EXERCISE PROMPT:
From the records below, copy out each line that has the word "dark".

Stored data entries
----

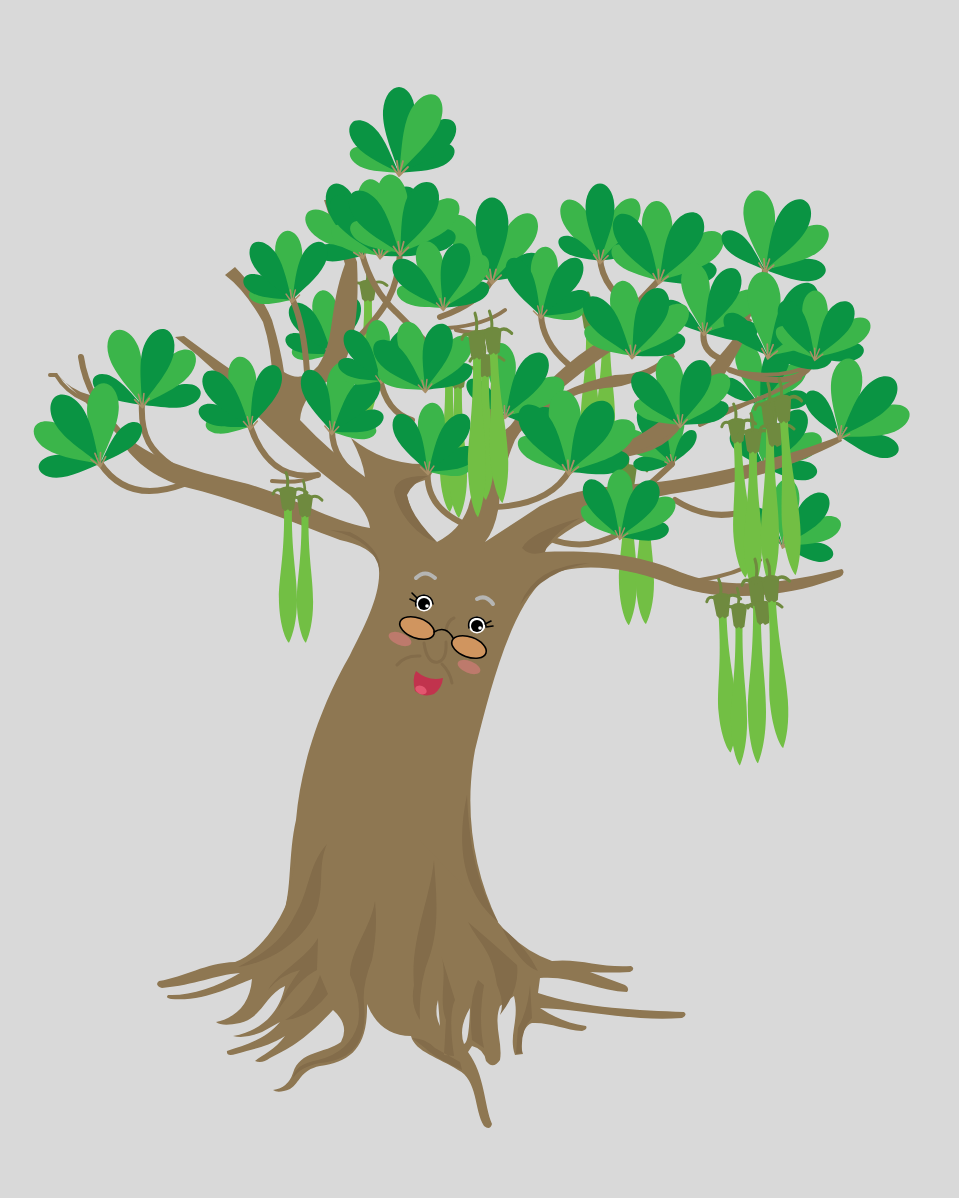
<!DOCTYPE html>
<html lang="en">
<head>
<meta charset="utf-8">
<title>Grandmother tree</title>
<style>
:root{--ground:#d9d9d9;--bark:#8e7752;--bark-shade:#836c4a;--leaf-dark:#0a9443;--leaf-light:#3bb54a;--pod:#72bf44;--cap:#6f8a3f;--blush:#bd7a6c;--lens:#d0955f;--lip:#c1334d;--tongue:#e2566f;--brow:#b5b5b3}
html,body{margin:0;height:100%;overflow:hidden;background:var(--ground)}
svg{display:block;width:959px;height:1198px}
.bark{fill:var(--bark)}
.shade{fill:var(--bark-shade)}
.twigs{fill:none;stroke:var(--bark);stroke-width:6;stroke-linecap:round}
.thin{stroke-width:4}
.dark{fill:var(--leaf-dark)}
.light{fill:var(--leaf-light)}
.bud{fill:none;stroke:#a98f67;stroke-width:1.8;stroke-linecap:round}
.pod{fill:var(--pod)}
.cap{fill:var(--cap)}
.sepal{fill:none;stroke:var(--cap);stroke-width:3;stroke-linecap:round}
.ink{fill:none;stroke:#000;stroke-width:1.6;stroke-linecap:round}
.crease{fill:none;stroke:var(--bark-shade);stroke-width:3;stroke-linecap:round}
.brow{fill:none;stroke:var(--brow);stroke-width:4;stroke-linecap:round}
</style>
</head>
<body>
<svg viewBox="0 0 959 1198" role="img" aria-label="Smiling tree with glasses, green leaves and hanging pods">
<defs>
<path id="leaf" d="M0 0C-5-17-17-42-16-62C-15-78-7-86 0-86C7-86 15-78 16-62C17-42 5-17 0 0Z"/>
<g id="d" class="dark"><use href="#leaf"/></g>
<g id="l" class="light"><use href="#leaf"/></g>
<path id="bud" class="bud" d="M0 3L-7-7M0 3L-2-12M0 3L4-12M0 3L9-6"/>
<g id="crown">
<use href="#l" transform="rotate(-66)scale(.62)"/><use href="#d" transform="rotate(-43)scale(.8)"/><use href="#d" transform="rotate(66)scale(.7)"/><use href="#d" transform="rotate(47)scale(.87)"/><use href="#d"/><use href="#l" transform="rotate(25)"/><use href="#bud"/>
</g>
<g id="spray">
<use href="#l" transform="rotate(-30)scale(.9)"/><use href="#l" transform="rotate(30)scale(.92)"/><use href="#d" transform="rotate(-62)scale(.6)"/><use href="#d" transform="rotate(62)scale(.62)"/><use href="#d"/><use href="#bud"/>
</g>
<g id="tuft">
<use href="#l" transform="rotate(-82)scale(.6)"/><use href="#d" transform="rotate(-66)scale(.73)"/><use href="#l" transform="rotate(-4)scale(1 .96)"/><use href="#d" transform="rotate(-34)scale(.95)"/><use href="#d" transform="rotate(28)scale(.9)"/><use href="#bud"/>
</g>
<g id="fan">
<use href="#d" transform="rotate(-52)scale(.7)"/><use href="#d" transform="rotate(86)scale(.76)"/><use href="#l" transform="rotate(-10)scale(1.05 1)"/><use href="#l" transform="rotate(53)scale(.93)"/><use href="#d" transform="rotate(26)scale(1.05 1)"/><use href="#bud"/>
</g>
<g id="bush">
<use href="#l" transform="rotate(-60)scale(.7)"/><use href="#l" transform="rotate(-8)scale(1 .98)"/><use href="#d" transform="rotate(-38)scale(.95)"/><use href="#d" transform="rotate(72)scale(.72)"/><use href="#l" transform="rotate(48)scale(.95)"/><use href="#d" transform="rotate(24)scale(1.05 .95)"/><use href="#bud"/>
</g>
<path id="bean" class="pod" d="M-4 0C-3 50-10 72-9 95C-8 118-2 132 1 134C5 126 9 112 9 92C9 65 3 45 4 0Z"/>
<g id="cap">
<path class="cap" d="M-9-9Q0-14 9-9L6 11L2 13L0 11L-3 13L-6 10Z"/>
<path class="sepal" d="M-1-9Q1-18-2-25M-7-7Q-13-10-15-4M7-8Q13-11 19-5"/>
</g>
<g id="fruit"><use href="#bean" y="8"/><use href="#cap"/></g>
</defs>
<rect width="959" height="1198" fill="var(--ground)"/>

<g id="back-pods">
<use href="#fruit" transform="translate(368 290)scale(1 .9)"/>
<use href="#fruit" transform="translate(590 318)"/><use href="#bean" transform="translate(606 325)"/>
<use href="#fruit" transform="translate(628 476)scale(1 1.05)"/><use href="#bean" transform="translate(645 490)"/>
<use href="#bean" transform="translate(449 378)"/><use href="#fruit" transform="translate(458 376)"/>
</g>

<g id="back-leaves">
<use href="#tuft" transform="translate(332 354)scale(.78)rotate(-5)"/>
<use href="#fan" transform="translate(760 405)scale(.75)rotate(-5)"/>
<use href="#fan" transform="translate(765 468)scale(.8)rotate(8)"/>
<use href="#fan" transform="translate(783 546)scale(.78)rotate(14)"/>
<use href="#spray" transform="translate(672 464)scale(.75)rotate(-28)"/>
</g>

<g id="branches">
<g class="twigs">
<path d="M100 463Q128 505 184 484M142 402C140 438 152 452 172 466M250 425C262 462 285 480 318 475M332 430Q332 462 366 482M292 298Q304 325 307 372M400 253C398 290 386 310 354 342M362 254Q372 290 396 312L424 340M492 280Q478 304 440 317M380 378Q386 412 412 420M428 468C425 495 440 512 460 522M600 258Q602 290 640 312M541 314Q542 342 568 364M570 470Q550 505 494 507M620 533Q585 553 548 538M680 423Q660 455 605 455M672 464C660 475 655 480 645 488M675 500Q715 525 752 508M704 330Q700 352 724 360M765 270Q764 290 742 325M659 280L610 332M815 357C805 385 770 385 730 370"/>
<path class="thin" d="M448 328Q485 325 505 310M456 330Q475 335 490 330M272 481Q300 484 316 476M715 413Q765 400 800 378M700 425L750 402M740 372Q780 380 812 365M700 580Q735 575 760 560M50 375L56 375Q66 392 85 400"/>
<path d="M81 357Q84 378 95 398Q110 425 128 440"/>
</g>
<path class="bark" d="M56 373Q70 390 90 395L126 436C155 460 190 470 240 482C290 494 325 520 370 528Q368 512 350 495C310 465 270 430 250 408Q220 372 175 337L184 336Q235 374 271 396Q275 360 263 322Q245 290 225 275L235 267Q262 295 272 320Q281 350 284 372Q302 384 318 366C336 340 328 310 345 264L324 200L334 200L357 262C360 320 352 365 330 380Q302 394 300 420Q330 452 365 477Q363 460 351 438Q385 465 425 464Q440 470 425 480Q405 486 407 496C412 515 422 535 437 542Q460 530 468 508L487 440L492 370L500 372L500 440C525 405 565 355 625 328L628 340C590 365 540 400 515 440Q500 475 499 505Q495 530 485 542Q510 526 540 506C590 480 640 488 690 477C750 465 790 455 840 436L842 441C790 468 740 483 690 491C640 498 575 515 543 552C600 550 640 555 680 572C730 592 790 582 842 569Q846 573 840 577C790 597 720 605 665 582C620 565 570 562 545 578C510 610 490 690 475 750C464 810 473 870 498 922L420 1000L290 950L283 915C292 890 288 855 296 820C302 750 330 690 350 655C365 625 384 590 378 562Q370 546 340 540C300 525 240 500 185 487C155 478 130 460 118 435Z"/>
<path class="bark" d="M618 446Q655 430 690 395C715 355 740 340 745 315L752 320C738 360 715 390 690 415Q655 455 610 456ZM505 430Q560 385 615 375Q650 375 672 350L675 357Q640 387 605 388Q550 395 508 445Z"/>
<path class="shade" d="M428 476Q395 475 394 492C398 515 420 538 437 542Q410 515 407 495Q412 483 428 476ZM580 518Q530 532 522 548Q530 557 545 552Q550 535 580 518ZM590 563Q535 565 520 605Q545 570 590 563ZM330 530Q375 540 380 572Q382 548 350 532Z"/>
</g>

<g id="roots">
<path class="bark" d="M286 905C275 930 255 955 235 962C205 963 185 977 159 981Q154 985 162 988C195 985 215 975 240 973C215 988 190 996 168 995Q165 998 171 999C205 1002 235 985 252 979C250 1005 235 1018 216 1022Q222 1027 240 1023C262 1018 265 995 285 986C280 1010 265 1030 233 1036Q245 1039 262 1032L280 1022C265 1040 245 1045 227 1051Q226 1057 236 1054C255 1048 265 1048 285 1036C275 1050 262 1055 255 1061Q262 1064 270 1058C290 1048 305 1040 333 1010Q350 1025 341 1042C325 1054 300 1050 293 1073Q288 1088 273 1090Q278 1094 290 1089C300 1083 300 1070 320 1066C350 1062 368 1048 367 1004Q380 1036 411 1036C415 1052 440 1058 458 1070C478 1080 474 1110 484 1126Q490 1131 492 1124C484 1105 485 1075 468 1052L472 1046Q484 1049 486 1061Q493 1070 500 1060C503 1042 493 1025 500 1006L514 996C520 1020 508 1035 515 1055L523 1054C518 1038 525 1025 532 1023C550 1022 565 1030 582 1031Q588 1029 586 1026C570 1024 555 1018 540 1008C590 1010 635 1022 682 1018Q688 1015 684 1012C640 1010 585 1009 538 993L540 978C570 975 600 991 627 992Q630 988 625 985L590 972Q610 973 630 972Q636 969 631 966C600 968 580 958 552 961Q520 950 496 920L420 840L300 840Z"/>
<path class="shade" d="M327 844C308 865 310 890 295 915C280 945 260 955 238 967C275 962 310 935 318 905C324 880 318 865 327 844ZM318 938C305 960 280 970 268 990Q280 975 300 970Q285 990 278 1010Q300 978 317 970ZM320 975Q310 1005 285 1020Q310 1018 328 994ZM375 901C370 930 350 950 350 975Q362 1000 358 1024Q350 1052 318 1060Q295 1064 293 1078Q300 1067 320 1063C350 1060 368 1045 364 1004Q362 985 372 960Q378 930 375 901ZM434 860C430 900 410 940 414 985Q410 1005 420 1020Q418 985 430 955C440 925 436 890 434 860ZM467 795C455 850 465 895 498 922C475 880 469 840 467 795ZM468 922C480 945 492 950 497 985Q505 1003 500 1015Q520 990 517 965Q495 945 468 922ZM502 928Q520 965 538 971Q525 945 502 928ZM441 955C448 975 438 1000 446 1020L444 1055L454 1056Q448 1015 455 1000ZM478 980Q468 1000 472 1040L484 1048Q478 1020 484 985ZM530 985Q528 1010 518 1028L516 1054L522 1053Q520 1030 532 1018ZM412 1038Q425 1038 435 1048L460 1062L462 1070Q435 1058 425 1048Z"/>
<path d="M438 1000Q434 1014 440 1026ZM470 1008Q458 1028 464 1044Q469 1043 470 1008Z" fill="var(--ground)"/>
</g>

<g id="leaves">
<use href="#crown" transform="translate(399 173)"/>
<use href="#spray" transform="translate(492 281)scale(1.02 .97)"/>
<use href="#spray" transform="translate(362 256)rotate(-22)scale(.9)"/>
<use href="#bush" transform="translate(380 256)scale(.92)"/>
<use href="#bush" transform="translate(400 253)scale(.94)"/>
<use href="#bush" transform="translate(443 308)scale(.82)rotate(-8)"/>
<use href="#tuft" transform="translate(292 300)scale(.84)"/>
<use href="#spray" transform="translate(600 261)scale(.9)"/>
<use href="#bush" transform="translate(659 281)scale(.95)rotate(6)"/>
<use href="#fan" transform="translate(765 270)scale(.93)rotate(4)"/>
<use href="#tuft" transform="translate(541 316)scale(-.84 .84)"/>
<use href="#fan" transform="translate(704 333)scale(.83)"/>
<use href="#bush" transform="translate(632 356)scale(.9)"/>
<use href="#fan" transform="translate(768 356)scale(.98)rotate(6)"/>
<use href="#bush" transform="translate(815 358)scale(.8)rotate(8)"/>
<use href="#fan" transform="translate(840 437)scale(.92)rotate(17)"/>
<use href="#fan" transform="translate(142 405)scale(.92)rotate(-9)"/>
<use href="#fan" transform="translate(100 464)scale(-.94 .94)rotate(7)"/>
<use href="#tuft" transform="translate(250 427)scale(.86)rotate(-5)"/>
<use href="#tuft" transform="translate(332 432)scale(-.86 .86)rotate(-6)"/>
<use href="#tuft" transform="translate(381 381)scale(.74)"/>
<use href="#bush" transform="translate(425 390)scale(.84)rotate(-8)"/>
<use href="#tuft" transform="translate(428 472)scale(-.84 .84)"/>
<use href="#fan" transform="translate(505 416)scale(.85)rotate(6)"/>
<use href="#bush" transform="translate(569 472)rotate(4)scale(1 .97)"/>
<use href="#bush" transform="translate(680 425)scale(.84)rotate(-4)"/>
<use href="#bush" transform="translate(620 537)scale(.8)rotate(8)"/>
</g>

<g id="front-pods">
<use href="#fruit" transform="translate(288 498)scale(1 1.02)"/><use href="#fruit" transform="translate(305 505)scale(.9 .97)"/>
<use href="#fruit" transform="translate(485 365)scale(1 .95)"/><use href="#fruit" transform="translate(477 344)scale(1 1.22)"/><use href="#fruit" transform="translate(493 340)rotate(-3)scale(1 1.15)"/>
<use href="#fruit" transform="translate(737 430)rotate(-3)scale(1 1.04)"/><use href="#fruit" transform="translate(753 440)scale(1 1.05)"/><use href="#fruit" transform="translate(770 414)scale(1 1.22)"/><use href="#cap" x="775" y="434"/><use href="#fruit" transform="translate(783 408)rotate(-4)scale(1 1.18)"/>
<use href="#fruit" transform="translate(722 605)rotate(-3)scale(1 1.04)"/><use href="#fruit" transform="translate(739 615)scale(.9 1.06)"/><use href="#fruit" transform="translate(757 590)scale(1 1.22)"/><use href="#cap" x="763" y="612"/><use href="#fruit" transform="translate(771 588)rotate(-4)scale(1 1.13)"/>
</g>

<g id="face">
<path class="brow" d="M416 578Q425 569 435 578M477 599Q486 594 493 604"/>
<path class="crease" d="M424 643Q427 664 438 662Q447 660 446 642M397 665Q405 655 420 656M442 664Q450 672 452 683M446 630Q448 620 454 618"/>
<ellipse cx="400" cy="639" rx="12" ry="6" transform="rotate(22 400 639)" fill="var(--blush)"/>
<ellipse cx="469" cy="667" rx="12" ry="6" transform="rotate(22 469 667)" fill="var(--blush)"/>
<g id="eye"><circle cx="424" cy="603" r="8.5" fill="#fff"/><circle cx="424" cy="604" r="6"/><circle cx="427" cy="606" r="1.8" fill="#fff"/><path class="ink" d="M416 606Q414 596 424 595Q432 596 433 604"/></g>
<use href="#eye" x="53" y="22"/>
<path class="ink" d="M417 598L412 593M416 602L410 599M486 627L493 626M485 624L491 621"/>
<g class="ink"><ellipse cx="417" cy="628" rx="18" ry="10" transform="rotate(20 417 628)" fill="var(--lens)"/><ellipse cx="469" cy="647" rx="18" ry="10" transform="rotate(20 469 647)" fill="var(--lens)"/><path d="M434 632Q446 625 453 638"/></g>
<path d="M416 671Q429 682 443 678Q442 688 434 694Q424 698 415 691Q412 678 416 671Z" fill="var(--lip)"/>
<ellipse cx="421" cy="690" rx="6" ry="4" transform="rotate(25 421 690)" fill="var(--tongue)"/>
</g>
</svg>
</body>
</html>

----

ANSWER BOX:
:root{--ground:#d9d9d9;--bark:#8e7752;--bark-shade:#836c4a;--leaf-dark:#0a9443;--leaf-light:#3bb54a;--pod:#72bf44;--cap:#6f8a3f;--blush:#bd7a6c;--lens:#d0955f;--lip:#c1334d;--tongue:#e2566f;--brow:#b5b5b3}
.dark{fill:var(--leaf-dark)}
<g id="d" class="dark"><use href="#leaf"/></g>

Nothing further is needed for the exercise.